Re-read that sentence. He’s talking about changing the internet to make everything anyone does on the net traceable and geo-located so the National Security Agency can pinpoint users and their computers for retaliation if the U.S. government doesn’t like what’s written in an e-mail, what search terms were used, what movies were downloaded. Or the tech could be useful if a computer got hijacked without your knowledge and used as part of a botnet.Yeah, I think I'm going to pass on the advice of industry players that have devoted their lives to concealing the truth from the public. I just fear that they'll be as successful with this effort as they have been before. That is, they never do manage to actually conceal the truth. All they need to do is convince enough of the generally-uninterested public to trust their version, and the public will go along with it. And, for the most part, that's been a massively successful strategy. I used to think the Internet would help put an end to that. But more and more it looks like that might help put an end to the Internet.
The places, they call to me. A most excellent friend just brought up the possibility of returning to Argentina. I managed this snap on my first trip there:
Not bad for a furtive cellphone shot, eh? But really, it captures so much of what makes me really want to head back. As does the music of the Gotan Project:
I'd love this WashCycle post for the title alone, but there's lots of interesting info on significant improvements coming to DC's streets.
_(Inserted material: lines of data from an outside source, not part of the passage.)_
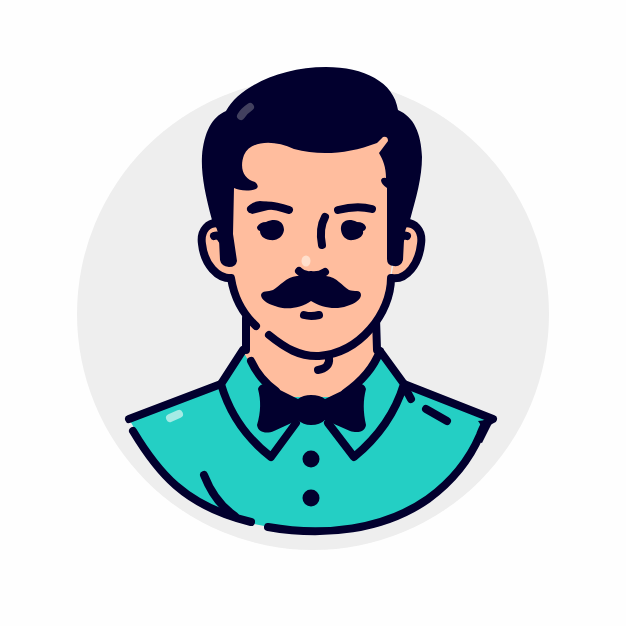
<!DOCTYPE html>
<html lang="en">
<head>
<meta charset="utf-8">
<title>Gentleman avatar</title>
<style>
:root {
  --paper: #fefefe;
  --disc: #eeeeee;
  --ink: #02002e;
  --skin: #ffbd9e;
  --shirt: #24cfc4;
  --hair-shine: #42405f;
  --shirt-shine: #a5ebe5;
  --nose-shine: #ffdfcc;
}
html, body { margin: 0; overflow: hidden; background: var(--paper); }
svg { display: block; width: 626px; height: 626px; }
.paper { fill: var(--paper); }
.disc { fill: var(--disc); }
.ink { fill: var(--ink); }
.skin { fill: var(--skin); }
.shirt { fill: var(--shirt); }
.line { fill: none; stroke: var(--ink); stroke-width: 8; stroke-linecap: round; stroke-linejoin: round; }
.shine { fill: none; stroke-width: 8; stroke-linecap: round; }
.hair-shine { stroke: var(--hair-shine); }
.shirt-shine { stroke: var(--shirt-shine); }
.nose-shine { fill: var(--nose-shine); }
</style>
</head>
<body>
<svg viewBox="0 0 626 626" role="img" aria-label="Man with a moustache, bow tie and teal shirt">
  <rect class="paper" width="626" height="626"/>
  <circle class="disc" cx="313" cy="314" r="236"/>

  <g id="neck">
    <path class="skin" d="M246 300H377V352L400 382L345 400H280L222 382L246 350Z"/>
    <path class="line" d="M246 318V350M376 318L377 350"/>
  </g>

  <g id="shirt">
    <path class="shirt" d="M129 419L221 384L243 350C250 368 266 384 286 397H338C358 386 372 370 380 351L404 384L493 419C476 450 456 478 428 499C362 543 250 541 186 494C162 476 146 449 129 419Z"/>
    <path class="line" d="M129 419L221 384M404 384L493 419C485 422 483 427 480 435C468 463 450 483 428 499C384 530 324 537 268 527M133 431C157 471 184 506 251 522"/>
    <path class="ink" d="M494 419L478 421C483 426 480 433 476 441L482 443Z"/>
    <path class="line" d="M204 475C211 493 220 506 235 516M426 409L447 421"/>
    <path class="shine shirt-shine" d="M170 418L179 414"/>
    <circle class="ink" cx="311" cy="459" r="8.5"/>
    <circle class="ink" cx="311" cy="498" r="8.5"/>
  </g>

  <g id="collar">
    <path class="line" d="M243 350L221 384C230 415 249 440 271 457L296 423M251 361C257 374 266 384 276 391"/>
    <path class="line" d="M380 351L404 384C395 414 377 438 354 457L328 423M380 351C373 369 361 382 345 393M404 386L411 399"/>
  </g>

  <g id="bow-tie">
    <path class="ink" d="M258 389C260 382 268 384 274 387L298 399Q303 395 311 395Q320 395 325 399L350 387C357 383 364 382 366 389C363 400 363 412 366 425C365 433 356 433 350 431L325 420Q320 425 311 425Q303 425 298 420L274 431C267 434 258 433 257 425C261 412 261 400 258 389Z"/>
  </g>

  <g id="ears">
    <path class="skin line" style="fill:var(--skin)" d="M222 224C208 220 200 231 202 244C204 263 217 281 235 278"/>
    <path class="skin line" style="fill:var(--skin)" d="M401 224C415 220 423 231 421 244C419 263 407 281 391 278"/>
    <path class="line" d="M214 236Q219 234 222 240M407 236Q402 234 400 240"/>
  </g>

  <g id="head">
    <path class="skin" d="M231 180L242 140L300 128L388 134L392 180V262C389 298 375 329 346 348C323 360 296 357 276 343C249 324 233 299 231 270Z"/>
    <path class="line" d="M231 278C234 297 243 314 256 326M269 335C285 348 300 357 319 356C360 353 391 313 391 278"/>
    <path class="line" d="M329 358C330 365 325 369 318 370"/>
  </g>

  <g id="hair">
    <path class="ink" d="M212 220C205 194 201 174 202 156C204 132 212 117 226 111C239 87 280 67 326 67C364 67 394 82 398 110C414 117 421 133 422 157C422 178 416 198 410 220Q404 230 404 240L403 260Q401 267 394 266Q387 266 387 259V188Q381 184 381 180Q382 177 386 178C386 167 383 160 379 153L388 141Q388 136 383 137L377 143C348 154 320 156 294 149C273 139 250 141 244 155C239 169 244 179 255 182Q260 186 256 189C247 192 239 190 234 188L233 234L237 261Q236 267 229 267Q221 266 220 260L219 239Q218 228 212 220Z"/>
    <path class="shine hair-shine" d="M241 116Q244 111 250 107"/>
  </g>

  <g id="brows">
    <path class="line" d="M251 209C262 203 275 205 289 210"/>
    <path class="ink" d="M247 210Q249 202 260 201L276 203V208L252 214Z"/>
    <path class="line" d="M338 210Q357 205 372 209"/>
  </g>

  <g id="eyes">
    <path class="ink" d="M257 227Q260 222 266 222C277 217 284 222 284 230C283 237 277 241 270 240C263 239 260 235 260 231Q257 230 257 227Z"/>
    <path class="ink" d="M366 227Q364 222 357 222C347 217 340 222 341 230C342 237 347 241 353 240C360 239 364 235 363 231Q366 230 366 227Z"/>
  </g>

  <g id="nose">
    <path class="line" d="M325 217C320 226 320 235 322 245"/>
    <ellipse class="nose-shine" cx="306" cy="261" rx="4.5" ry="5.5"/>
    <path class="line" d="M299 271Q304 276 311 275Q319 276 325 272"/>
  </g>

  <g id="moustache">
    <path class="ink" d="M311 301C300 309 285 310 275 306C267 304 261 299 261 295C262 290 268 292 273 290C280 286 286 277 297 276Q306 275 311 279Q317 275 326 276C337 277 342 286 349 290C354 292 361 289 361 295C361 299 355 304 347 306C336 310 322 308 311 301Z"/>
    <path class="line" d="M304 315Q311 317 319 315"/>
  </g>
</svg>
</body>
</html>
Here's a very good summary of the various differences between the House and Senate HCR bills, and how they were sorted out. I didn't realize that undocumented immigrants were prohibited from buying (unsubsidized) insurance through the exchanges. Insistence on its inclusion just exposes the lie that this is about costs. Rather, it's about being spiteful (a guiding philosophy for many, to be sure). The entire thing is worth a read, especially in light of all the lies that are being passed around (and will continue to be, even after this is passed and we see that none of the previous lies were true).